Aim: The management of hepatitis C virus (HCV) has changed with the advent of interferon (IFN)-free treatment and the declining prevalence of HCV infection, which may impact the cost-effectiveness of the screening. We aimed to compare the cost-effectiveness and clinical outcomes of three screening strategies in the Japanese general population: no screening, screening plus IFN-based therapy, and screening plus IFN-free therapy.
Methods: We developed a decision analytic Markov model for screening intervention and natural history of HCV. Model parameters were derived from published literature. A lifetime horizon and the healthcare payer perspective were taken. Subanalyses included high screening scenario with improved rates of screening and attending referral, in addition to heterogeneity analysis by age subgroup.
Results: In the base case, the incremental cost-effectiveness ratio in the Japanese general population aged 40-89 years was ¥1 124 482 and ¥1 085 183 per quality-adjusted life year gained for screening plus IFN-free therapy compared with no screening and screening plus IFN-based therapy, respectively. Screening plus IFN-free therapy remained cost-effective below ¥5 000 000 per quality-adjusted life year gained in sensitivity analyses. Incremental cost-effectiveness ratios were lower in the younger population. Nearly 0.2% of HCV-related deaths were avoided by 1.5% of the general population screened followed by IFN-free therapy relative to no screening; the impact was greater with improved rates of screening and attending referral.
Conclusions: Screening and subsequent IFN-free therapy for HCV appears to be cost-effective. Early diagnosis and treatment would produce a favorable incremental cost-effectiveness ratio. Improved rates of screening and attending referral would result in further reduction of disease progression.

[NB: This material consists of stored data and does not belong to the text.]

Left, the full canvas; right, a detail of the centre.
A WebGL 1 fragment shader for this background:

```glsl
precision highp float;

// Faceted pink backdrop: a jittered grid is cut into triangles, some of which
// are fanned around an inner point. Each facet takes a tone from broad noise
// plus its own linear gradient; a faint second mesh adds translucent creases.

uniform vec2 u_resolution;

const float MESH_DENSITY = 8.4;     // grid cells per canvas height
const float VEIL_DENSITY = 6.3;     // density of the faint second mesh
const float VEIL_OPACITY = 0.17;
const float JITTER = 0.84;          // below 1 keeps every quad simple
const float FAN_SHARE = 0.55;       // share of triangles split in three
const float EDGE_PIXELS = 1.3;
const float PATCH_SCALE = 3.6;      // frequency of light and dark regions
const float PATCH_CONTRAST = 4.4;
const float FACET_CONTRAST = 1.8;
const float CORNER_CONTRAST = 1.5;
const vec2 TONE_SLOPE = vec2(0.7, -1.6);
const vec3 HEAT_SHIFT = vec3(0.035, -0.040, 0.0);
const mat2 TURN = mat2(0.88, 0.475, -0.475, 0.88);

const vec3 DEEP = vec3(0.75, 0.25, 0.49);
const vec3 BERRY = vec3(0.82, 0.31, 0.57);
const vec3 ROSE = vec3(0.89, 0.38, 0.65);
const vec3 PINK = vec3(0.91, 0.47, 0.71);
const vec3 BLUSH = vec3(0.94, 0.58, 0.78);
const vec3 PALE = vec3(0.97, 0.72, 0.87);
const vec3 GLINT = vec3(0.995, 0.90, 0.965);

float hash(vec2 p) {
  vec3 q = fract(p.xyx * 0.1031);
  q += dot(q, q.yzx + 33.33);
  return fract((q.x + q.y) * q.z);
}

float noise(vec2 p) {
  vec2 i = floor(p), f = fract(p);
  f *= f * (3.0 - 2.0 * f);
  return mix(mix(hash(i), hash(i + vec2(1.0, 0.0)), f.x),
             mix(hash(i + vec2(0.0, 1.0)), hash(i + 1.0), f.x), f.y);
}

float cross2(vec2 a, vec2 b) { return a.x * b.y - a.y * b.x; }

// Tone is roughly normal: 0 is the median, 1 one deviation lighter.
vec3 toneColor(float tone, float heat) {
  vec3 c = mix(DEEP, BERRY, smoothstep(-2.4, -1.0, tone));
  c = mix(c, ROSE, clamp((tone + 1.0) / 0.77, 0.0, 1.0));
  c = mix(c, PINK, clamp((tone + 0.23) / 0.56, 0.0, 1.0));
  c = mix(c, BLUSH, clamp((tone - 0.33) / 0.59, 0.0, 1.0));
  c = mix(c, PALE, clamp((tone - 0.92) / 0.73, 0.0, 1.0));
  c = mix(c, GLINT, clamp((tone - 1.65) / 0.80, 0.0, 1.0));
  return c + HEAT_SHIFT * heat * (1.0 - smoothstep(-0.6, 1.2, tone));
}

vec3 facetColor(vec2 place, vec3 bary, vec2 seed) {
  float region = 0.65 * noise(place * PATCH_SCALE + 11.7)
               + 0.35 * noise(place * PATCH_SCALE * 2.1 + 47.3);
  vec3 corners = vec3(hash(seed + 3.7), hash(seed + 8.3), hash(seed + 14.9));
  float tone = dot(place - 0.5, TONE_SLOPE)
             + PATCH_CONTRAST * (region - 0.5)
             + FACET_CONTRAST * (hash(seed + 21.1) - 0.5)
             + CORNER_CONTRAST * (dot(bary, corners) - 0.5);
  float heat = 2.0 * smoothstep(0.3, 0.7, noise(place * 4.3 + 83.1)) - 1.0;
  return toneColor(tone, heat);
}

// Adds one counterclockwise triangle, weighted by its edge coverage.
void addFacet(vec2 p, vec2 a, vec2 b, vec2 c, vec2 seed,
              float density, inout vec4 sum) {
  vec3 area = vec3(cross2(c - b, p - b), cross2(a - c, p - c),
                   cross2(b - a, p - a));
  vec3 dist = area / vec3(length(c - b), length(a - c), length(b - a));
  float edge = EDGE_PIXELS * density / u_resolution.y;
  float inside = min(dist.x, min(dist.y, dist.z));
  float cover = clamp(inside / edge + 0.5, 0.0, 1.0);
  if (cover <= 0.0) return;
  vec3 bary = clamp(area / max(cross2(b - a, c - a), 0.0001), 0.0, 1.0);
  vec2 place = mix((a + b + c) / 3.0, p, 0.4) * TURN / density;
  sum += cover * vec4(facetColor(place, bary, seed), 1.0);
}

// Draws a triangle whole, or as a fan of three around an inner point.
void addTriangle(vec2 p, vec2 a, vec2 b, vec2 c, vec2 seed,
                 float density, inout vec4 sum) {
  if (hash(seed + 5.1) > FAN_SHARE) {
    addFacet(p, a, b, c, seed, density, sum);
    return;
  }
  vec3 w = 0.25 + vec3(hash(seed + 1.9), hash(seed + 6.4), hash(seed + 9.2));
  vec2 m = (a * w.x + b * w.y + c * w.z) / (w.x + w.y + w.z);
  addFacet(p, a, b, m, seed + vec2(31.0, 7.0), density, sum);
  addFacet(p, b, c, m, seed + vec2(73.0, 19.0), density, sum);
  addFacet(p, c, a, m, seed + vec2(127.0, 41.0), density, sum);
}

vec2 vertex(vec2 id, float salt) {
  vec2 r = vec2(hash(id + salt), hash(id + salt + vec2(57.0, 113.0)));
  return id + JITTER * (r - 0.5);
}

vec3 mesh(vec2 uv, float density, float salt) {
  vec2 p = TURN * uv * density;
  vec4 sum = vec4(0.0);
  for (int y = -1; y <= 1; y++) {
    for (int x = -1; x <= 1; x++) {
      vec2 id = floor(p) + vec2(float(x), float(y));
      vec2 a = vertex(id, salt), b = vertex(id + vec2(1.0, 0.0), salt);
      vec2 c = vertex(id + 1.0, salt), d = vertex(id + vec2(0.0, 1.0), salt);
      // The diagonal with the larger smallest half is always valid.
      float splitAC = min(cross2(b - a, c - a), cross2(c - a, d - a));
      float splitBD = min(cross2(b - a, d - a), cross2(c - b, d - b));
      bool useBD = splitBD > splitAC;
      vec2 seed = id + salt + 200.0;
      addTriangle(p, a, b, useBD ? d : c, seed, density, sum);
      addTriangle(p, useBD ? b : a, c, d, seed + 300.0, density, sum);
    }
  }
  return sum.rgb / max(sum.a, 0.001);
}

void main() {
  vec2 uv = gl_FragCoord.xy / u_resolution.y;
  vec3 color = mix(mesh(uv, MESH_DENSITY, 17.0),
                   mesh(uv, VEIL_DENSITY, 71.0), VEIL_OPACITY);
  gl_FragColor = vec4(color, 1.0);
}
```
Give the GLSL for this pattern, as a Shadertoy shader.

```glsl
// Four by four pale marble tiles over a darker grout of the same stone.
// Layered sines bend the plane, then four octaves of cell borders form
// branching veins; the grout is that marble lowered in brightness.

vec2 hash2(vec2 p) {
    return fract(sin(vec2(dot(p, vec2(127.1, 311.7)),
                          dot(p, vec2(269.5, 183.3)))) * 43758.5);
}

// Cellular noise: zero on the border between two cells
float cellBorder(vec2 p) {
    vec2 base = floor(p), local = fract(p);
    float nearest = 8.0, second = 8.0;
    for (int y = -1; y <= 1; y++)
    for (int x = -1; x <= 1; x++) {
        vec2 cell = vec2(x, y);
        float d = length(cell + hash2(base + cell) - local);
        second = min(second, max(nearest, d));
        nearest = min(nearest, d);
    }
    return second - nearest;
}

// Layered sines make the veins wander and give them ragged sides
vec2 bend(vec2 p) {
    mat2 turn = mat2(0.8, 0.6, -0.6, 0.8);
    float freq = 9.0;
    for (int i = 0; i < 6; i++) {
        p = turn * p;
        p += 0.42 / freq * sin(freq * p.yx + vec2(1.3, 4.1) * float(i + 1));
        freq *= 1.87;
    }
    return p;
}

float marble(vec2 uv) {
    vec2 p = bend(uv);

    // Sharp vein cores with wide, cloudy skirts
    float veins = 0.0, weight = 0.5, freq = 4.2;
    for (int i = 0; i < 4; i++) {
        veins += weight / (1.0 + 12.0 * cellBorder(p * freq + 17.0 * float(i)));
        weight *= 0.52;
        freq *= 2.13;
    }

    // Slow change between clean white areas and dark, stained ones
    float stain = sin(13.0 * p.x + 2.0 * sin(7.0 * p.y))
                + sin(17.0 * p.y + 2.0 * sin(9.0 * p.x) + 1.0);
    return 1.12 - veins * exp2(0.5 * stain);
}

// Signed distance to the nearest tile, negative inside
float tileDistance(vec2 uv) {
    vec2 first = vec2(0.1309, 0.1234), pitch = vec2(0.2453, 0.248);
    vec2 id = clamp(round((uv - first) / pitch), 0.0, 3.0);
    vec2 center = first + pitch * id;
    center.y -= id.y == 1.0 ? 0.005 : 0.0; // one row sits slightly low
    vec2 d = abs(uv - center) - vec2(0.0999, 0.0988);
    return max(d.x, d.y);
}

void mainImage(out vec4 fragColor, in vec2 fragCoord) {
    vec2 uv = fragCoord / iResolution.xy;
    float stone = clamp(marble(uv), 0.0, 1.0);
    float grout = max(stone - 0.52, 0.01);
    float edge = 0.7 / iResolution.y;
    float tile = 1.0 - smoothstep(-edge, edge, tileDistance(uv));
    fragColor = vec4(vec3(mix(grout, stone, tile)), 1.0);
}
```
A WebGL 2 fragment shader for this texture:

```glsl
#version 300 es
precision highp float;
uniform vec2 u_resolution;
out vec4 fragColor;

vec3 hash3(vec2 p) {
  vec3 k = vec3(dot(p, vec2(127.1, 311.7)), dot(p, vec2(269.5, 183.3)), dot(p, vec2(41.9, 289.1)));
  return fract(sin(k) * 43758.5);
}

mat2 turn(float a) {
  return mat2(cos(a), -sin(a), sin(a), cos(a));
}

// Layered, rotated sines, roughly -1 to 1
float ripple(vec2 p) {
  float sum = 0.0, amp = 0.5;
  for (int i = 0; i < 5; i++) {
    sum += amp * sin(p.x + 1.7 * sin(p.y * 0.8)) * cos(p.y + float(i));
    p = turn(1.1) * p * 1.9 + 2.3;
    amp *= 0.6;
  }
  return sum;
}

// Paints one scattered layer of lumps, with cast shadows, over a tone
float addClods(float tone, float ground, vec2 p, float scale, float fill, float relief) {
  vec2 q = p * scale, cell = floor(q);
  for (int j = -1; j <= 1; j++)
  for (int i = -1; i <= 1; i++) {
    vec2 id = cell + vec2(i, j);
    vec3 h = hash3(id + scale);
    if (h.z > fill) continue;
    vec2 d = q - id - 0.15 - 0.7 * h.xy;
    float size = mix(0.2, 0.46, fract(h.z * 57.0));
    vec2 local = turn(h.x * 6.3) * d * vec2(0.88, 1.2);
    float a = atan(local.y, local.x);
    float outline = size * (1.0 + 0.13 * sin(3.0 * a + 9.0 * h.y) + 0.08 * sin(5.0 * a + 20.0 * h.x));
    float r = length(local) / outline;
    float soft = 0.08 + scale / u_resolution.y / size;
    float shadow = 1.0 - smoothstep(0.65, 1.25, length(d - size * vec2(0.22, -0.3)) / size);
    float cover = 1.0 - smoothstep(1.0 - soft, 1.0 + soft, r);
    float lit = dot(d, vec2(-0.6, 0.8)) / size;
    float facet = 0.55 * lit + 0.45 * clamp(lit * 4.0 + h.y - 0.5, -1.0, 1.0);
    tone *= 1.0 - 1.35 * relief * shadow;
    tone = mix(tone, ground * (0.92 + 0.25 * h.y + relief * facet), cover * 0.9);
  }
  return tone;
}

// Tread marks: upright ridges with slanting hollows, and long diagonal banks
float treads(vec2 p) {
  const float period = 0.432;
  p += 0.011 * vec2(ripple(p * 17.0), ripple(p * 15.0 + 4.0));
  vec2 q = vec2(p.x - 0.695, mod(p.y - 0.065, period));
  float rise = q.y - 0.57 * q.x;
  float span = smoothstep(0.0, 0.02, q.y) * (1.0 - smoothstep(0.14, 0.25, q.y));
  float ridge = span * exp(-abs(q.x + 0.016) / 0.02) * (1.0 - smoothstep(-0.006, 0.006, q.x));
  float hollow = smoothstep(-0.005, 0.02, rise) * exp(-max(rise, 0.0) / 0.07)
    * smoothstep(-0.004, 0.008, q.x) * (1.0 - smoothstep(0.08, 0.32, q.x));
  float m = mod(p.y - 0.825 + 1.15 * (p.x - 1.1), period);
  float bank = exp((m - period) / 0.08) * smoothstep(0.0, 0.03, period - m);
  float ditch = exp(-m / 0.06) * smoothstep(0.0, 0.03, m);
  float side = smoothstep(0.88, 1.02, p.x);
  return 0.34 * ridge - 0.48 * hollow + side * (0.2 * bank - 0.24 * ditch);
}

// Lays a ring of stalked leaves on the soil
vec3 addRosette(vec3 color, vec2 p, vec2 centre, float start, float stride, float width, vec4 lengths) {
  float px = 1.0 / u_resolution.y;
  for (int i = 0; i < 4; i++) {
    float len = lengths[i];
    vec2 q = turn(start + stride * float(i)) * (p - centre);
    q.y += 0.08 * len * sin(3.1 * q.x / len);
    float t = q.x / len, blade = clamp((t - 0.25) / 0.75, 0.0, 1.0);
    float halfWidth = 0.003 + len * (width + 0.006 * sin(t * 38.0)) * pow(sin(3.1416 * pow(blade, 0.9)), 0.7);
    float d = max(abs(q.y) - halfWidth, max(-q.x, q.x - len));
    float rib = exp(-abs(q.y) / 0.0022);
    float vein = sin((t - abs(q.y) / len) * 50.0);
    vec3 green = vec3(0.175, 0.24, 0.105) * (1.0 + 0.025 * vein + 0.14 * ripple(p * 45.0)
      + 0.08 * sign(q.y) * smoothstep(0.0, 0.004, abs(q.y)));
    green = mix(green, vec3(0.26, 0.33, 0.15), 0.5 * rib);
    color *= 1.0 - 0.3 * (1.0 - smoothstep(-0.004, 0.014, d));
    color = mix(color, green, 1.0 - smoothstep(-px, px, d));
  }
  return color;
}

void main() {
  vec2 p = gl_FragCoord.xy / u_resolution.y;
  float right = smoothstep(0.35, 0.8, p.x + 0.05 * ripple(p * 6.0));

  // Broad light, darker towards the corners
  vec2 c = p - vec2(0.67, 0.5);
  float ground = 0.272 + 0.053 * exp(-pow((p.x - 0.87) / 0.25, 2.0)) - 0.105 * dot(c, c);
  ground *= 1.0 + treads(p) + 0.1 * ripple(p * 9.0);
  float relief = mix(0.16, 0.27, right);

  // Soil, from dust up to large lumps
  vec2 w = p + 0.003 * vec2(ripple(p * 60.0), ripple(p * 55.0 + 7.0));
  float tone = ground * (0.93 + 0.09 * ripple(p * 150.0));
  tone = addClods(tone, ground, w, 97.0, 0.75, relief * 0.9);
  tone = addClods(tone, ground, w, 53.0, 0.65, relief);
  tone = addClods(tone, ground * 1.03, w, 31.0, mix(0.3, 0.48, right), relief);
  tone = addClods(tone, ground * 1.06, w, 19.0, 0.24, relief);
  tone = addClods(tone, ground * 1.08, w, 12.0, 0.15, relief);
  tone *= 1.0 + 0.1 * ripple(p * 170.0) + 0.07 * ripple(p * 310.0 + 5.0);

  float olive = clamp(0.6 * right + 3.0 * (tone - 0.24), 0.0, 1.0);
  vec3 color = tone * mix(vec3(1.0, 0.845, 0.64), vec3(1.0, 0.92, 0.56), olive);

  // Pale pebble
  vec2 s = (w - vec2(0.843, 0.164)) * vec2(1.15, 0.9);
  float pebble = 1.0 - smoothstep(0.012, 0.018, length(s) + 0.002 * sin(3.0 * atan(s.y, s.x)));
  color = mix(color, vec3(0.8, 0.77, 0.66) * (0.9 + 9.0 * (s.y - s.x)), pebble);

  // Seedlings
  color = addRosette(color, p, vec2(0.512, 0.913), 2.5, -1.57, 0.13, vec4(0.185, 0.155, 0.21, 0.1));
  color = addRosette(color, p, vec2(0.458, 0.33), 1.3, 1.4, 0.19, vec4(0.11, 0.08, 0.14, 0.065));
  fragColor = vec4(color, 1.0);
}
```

Keywords: Japan; cost-effectiveness; direct-acting antiviral; hepatitis C virus; screening.
© 2020 The Japan Society of Hepatology.